Exercise input:
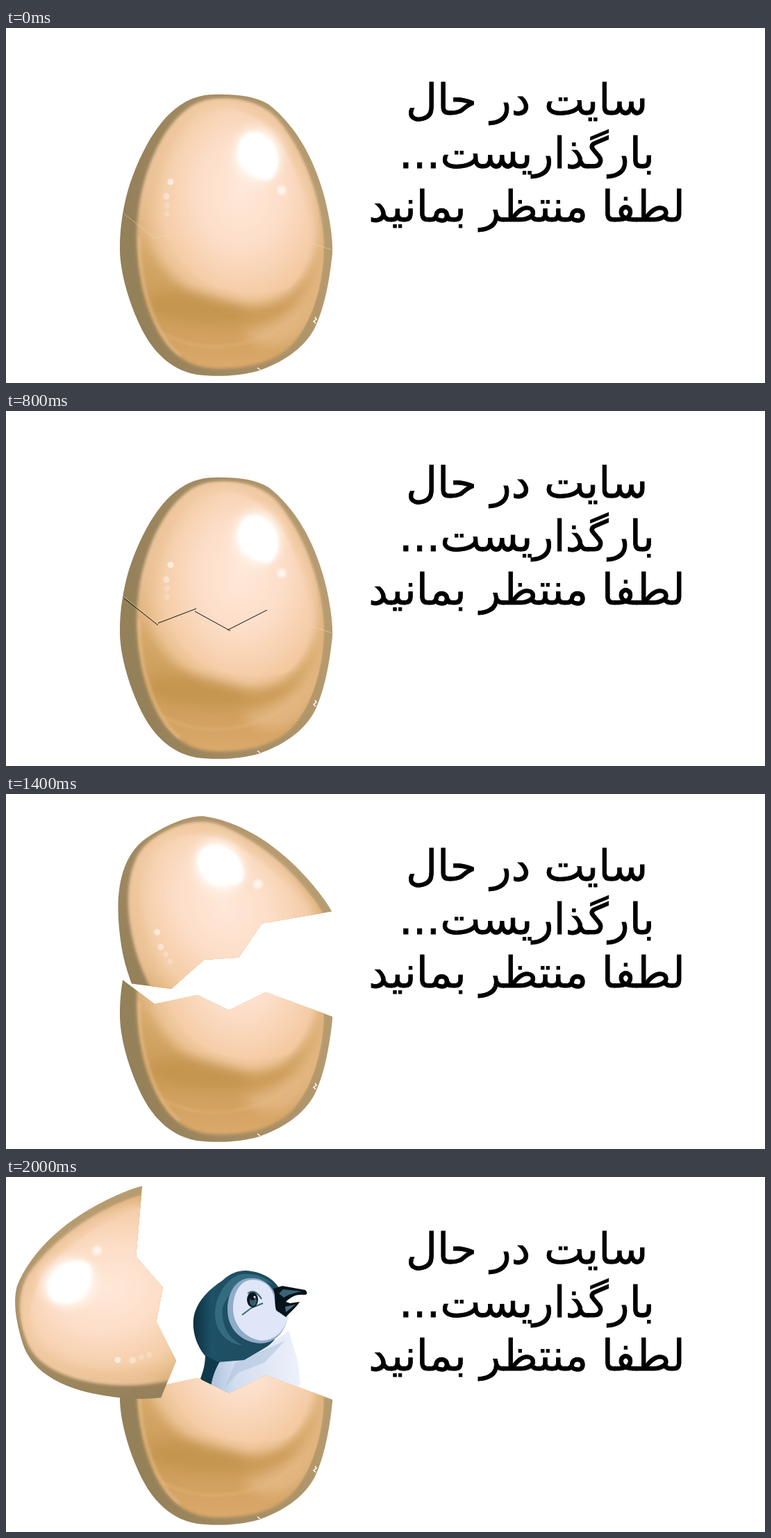
Animation, 1093 px wide and 512 px high, one loop 2500 ms. Source, as an HTML page:

```html
<!DOCTYPE html>
<html lang="fa">
<head>
<meta charset="utf-8">
<title>Hatching loader</title>
<style>
  html, body { margin: 0; width: 100%; height: 100%; overflow: hidden; background: #fff; }
  svg { display: block; }
  text {
    font: 62px "DejaVu Sans", sans-serif; direction: rtl; text-anchor: middle;
    stroke: #000; stroke-width: .8px;
  }
</style>
</head>
<body>
<svg width="1093" height="512" viewBox="0 0 1093 512">
  <defs>
    <linearGradient id="rim" x1="0" y1=".3" x2="1" y2=".1">
      <stop offset="0" stop-color="#948059"/>
      <stop offset=".5" stop-color="#a68d64"/>
      <stop offset="1" stop-color="#bb9f74"/>
    </linearGradient>
    <linearGradient id="shell" x1="0" y1="0" x2="0" y2="1">
      <stop offset="0" stop-color="#f1caa4"/>
      <stop offset=".35" stop-color="#e9c096"/>
      <stop offset=".58" stop-color="#d5a869"/>
      <stop offset=".78" stop-color="#cb9b56"/>
      <stop offset="1" stop-color="#dba96b"/>
    </linearGradient>
    <radialGradient id="glow" cx=".52" cy=".45" r=".58">
      <stop offset="0" stop-color="#ffebdf"/>
      <stop offset=".5" stop-color="#fee0cd"/>
      <stop offset="1" stop-color="#f4caa2"/>
    </radialGradient>
    <linearGradient id="plumage" x1="0" y1="0" x2="1" y2="0">
      <stop offset="0" stop-color="#0c2f40"/>
      <stop offset=".2" stop-color="#1d5166"/>
      <stop offset="1" stop-color="#21495c"/>
    </linearGradient>
    <linearGradient id="down" x1="0" y1="0" x2="1" y2="0">
      <stop offset="0" stop-color="#9db6d3"/>
      <stop offset=".35" stop-color="#d3def0"/>
      <stop offset="1" stop-color="#eef1fb"/>
    </linearGradient>
    <filter id="soft"><feGaussianBlur stdDeviation="2"/></filter>
    <filter id="blur" x="-30%" y="-30%" width="160%" height="160%"><feGaussianBlur stdDeviation="8"/></filter>
    <path id="inner" d="M305 102C342 100 372 111 390 130C428 176 452 240 457 300C461 360 443 420 416 452C390 482 350 492 300 491C250 488 225 457 208 415C190 370 185 310 190 270C196 210 222 150 255 122C270 108 285 103 305 102Z"/>
    <clipPath id="innerClip"><use href="#inner"/></clipPath>
    <clipPath id="topClip"><path d="M100 0V216L168 268 214 303 276 290 321 312 374 286 470 321 520 339V0Z"/></clipPath>
    <clipPath id="bottomClip"><path d="M100 512V216L168 268 214 303 276 290 321 312 374 286 470 321 520 339V512Z"/></clipPath>

    <g id="egg">
      <path fill="url(#rim)" d="M298 96C330 95 358 98 378 110C417 140 443 188 457 238C466 270 471 305 470 325C466 365 458 405 445 432C428 465 395 483 365 494C335 503 300 503 275 500C240 494 215 470 199 441C178 402 163 350 164 315C164 280 172 240 183 212C205 155 240 97 298 96Z"/>
      <use href="#inner" fill="url(#shell)" filter="url(#soft)"/>
      <g clip-path="url(#innerClip)">
        <path fill="#e2b580" filter="url(#blur)" d="M455 270C450 370 420 420 340 440C390 490 470 440 480 300Z"/>
        <path fill="#edc496" filter="url(#blur)" d="M310 106C395 104 450 230 448 300C444 360 405 405 345 400C265 395 208 350 202 275C206 190 250 110 310 106Z"/>
        <path fill="#f7d3b3" filter="url(#blur)" d="M315 110C390 110 440 210 444 295C440 350 400 385 345 383C275 378 232 325 222 270C218 200 255 112 315 110Z"/>
        <path fill="url(#glow)" filter="url(#soft)" opacity=".85" d="M318 118C382 118 428 205 436 285C439 330 425 365 405 376C380 386 325 384 292 368C258 350 240 325 233 285C226 220 260 122 318 118Z"/>
        <ellipse cx="275" cy="404" rx="70" ry="20" transform="rotate(8 275 404)" fill="#bd9049" opacity=".5" filter="url(#blur)"/>
        <path fill="none" stroke="#e8bd8a" stroke-width="3" opacity=".5" filter="url(#soft)" d="M225 440C290 475 370 460 425 410"/>
        <path fill="none" stroke="#f2d0ac" stroke-width="3" opacity=".6" filter="url(#soft)" d="M191 300C192 370 212 440 250 472"/>
      </g>
      <ellipse cx="362" cy="184" rx="35" ry="40" fill="#fff6ee" filter="url(#blur)"/>
      <path fill="#fff" filter="url(#soft)" d="M345 153C365 142 388 160 392 185C393 207 385 221 372 219C350 214 334 203 333 182C334 167 338 158 345 153Z"/>
      <g fill="#fff6ee">
        <circle cx="397" cy="234" r="6.5" filter="url(#soft)"/>
        <circle cx="237" cy="222" r="4.5" opacity=".7"/>
        <circle cx="231" cy="243" r="4.5" opacity=".5"/>
        <circle cx="232" cy="256" r="4" opacity=".25"/>
        <circle cx="232" cy="268" r="4" opacity=".25"/>
      </g>
      <path fill="none" stroke="#fff" stroke-width="1.5" d="M445 417l2 3-4 3 3 3M362 490l4 3"/>
    </g>
  </defs>

  <text x="750" y="125">سایت در حال</text>
  <text x="750" y="202">بارگذاریست...</text>
  <text x="750" y="279">لطفا منتظر بمانید</text>

  <g id="whole">
    <use href="#egg"/>
    <path fill="none" stroke="#f5dcc2" opacity=".5" d="M170 268L214 303 275 290M433 308L469 320"/>
    <g id="cracks" stroke="#111">
      <path d="M170 270L219 309"/>
      <path d="M219 306L274 285"/>
      <path d="M272 289L323 317"/>
      <path d="M319 316L376 287"/>
      <path d="M374 287L470 320"/>
    </g>
  </g>

  <g id="chick">
    <path fill="url(#down)" d="M290 260L375 244 408 222C411 240 417 252 420 265L424 299 400 330H280Z"/>
    <path fill="#a9bfda" opacity=".5" d="M330 268L402 236 372 268 335 282 315 304Z"/>
    <path fill="#11394c" d="M287 256L308 266C300 280 297 290 295 303L280 291C283 282 287 272 287 256Z"/>
    <path fill="url(#plumage)" d="M345 135C370 136 387 149 393 160L400 200C396 226 385 240 372 247L343 264 306 267 286 257C272 240 266 215 272 195C278 177 292 162 312 149C322 140 332 135 345 135Z"/>
    <path fill="#356b80" d="M340 140C362 138 378 148 384 155C355 138 322 160 312 188C309 214 322 236 342 243C305 239 294 204 305 175C313 155 325 143 340 140Z"/>
    <path fill="#8fabc7" d="M344 147C366 141 385 156 388 172L406 201C402 224 387 240 366 240C338 238 319 219 319 191C319 170 328 152 344 147Z"/>
    <path fill="#dfe6f7" d="M349 149C369 145 384 158 386 174L390 194 406 201C402 222 387 236 368 236C345 233 327 214 327 190C327 170 335 153 349 149Z"/>
    <path fill="#06131a" d="M385 161L398 157 431 163C435 167 434 170 429 170C419 169 411 172 403 180L409 182 423 180C418 188 411 193 403 202L389 192C386 182 389 172 385 161Z"/>
    <path fill="#3a6477" d="M399 162L426 165C416 167 407 169 400 174L393 168Z"/>
    <path fill="#4b6f80" d="M402 187L417 184 403 195Z"/>
    <path fill="none" stroke="#3d6278" stroke-width="2" d="M340 199L353 189 370 182M348 168C355 162 362 166 368 176"/>
    <ellipse cx="355" cy="177" rx="8" ry="11" fill="#081820"/>
    <ellipse cx="356" cy="179" rx="5" ry="7" fill="#385c6d"/>
    <circle cx="355" cy="175" r="3" fill="#081820"/>
    <circle cx="358" cy="173" r="1.5" fill="#fff"/>
  </g>

  <g id="halves">
    <g clip-path="url(#bottomClip)"><use href="#egg"/></g>
    <g id="lid"><g clip-path="url(#topClip)"><use href="#egg"/></g></g>
  </g>
</svg>
<script>
  const STEP = 200, LOOP = 2500, LAST_STEP = 10, SPLIT = 6, HATCH = 8;
  // Position of the hinge point (214, 303) and tilt of the lid
  const lidPoses = [[219.5, 300.6, -15], [238, 281, -29.8], [245, 265, -105]];
  const chickDrops = [92, 44, 0];
  const $ = id => document.getElementById(id);
  const show = (el, on) => el.style.display = on ? "" : "none";

  function draw(now) {
    const step = Math.min(LAST_STEP, Math.floor(now % LOOP / STEP));
    show($("whole"), step < SPLIT);
    show($("halves"), step >= SPLIT);
    show($("chick"), step >= HATCH);
    [...$("cracks").children].forEach((crack, i) => show(crack, i < step));
    if (step >= SPLIT) {
      const [x, y, tilt] = lidPoses[Math.min(step - SPLIT, 2)];
      $("lid").setAttribute("transform", `translate(${x} ${y}) rotate(${tilt}) translate(-214 -303)`);
    }
    if (step >= HATCH) $("chick").setAttribute("transform", `translate(0 ${chickDrops[step - HATCH]})`);
  }

  const start = performance.now();
  (function tick() {
    draw(performance.now() - start);
    requestAnimationFrame(tick);
  })();
</script>
</body>
</html>
```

Brief: State how many lines of the material contain the string "ellipse", with no other words.

Your response: 4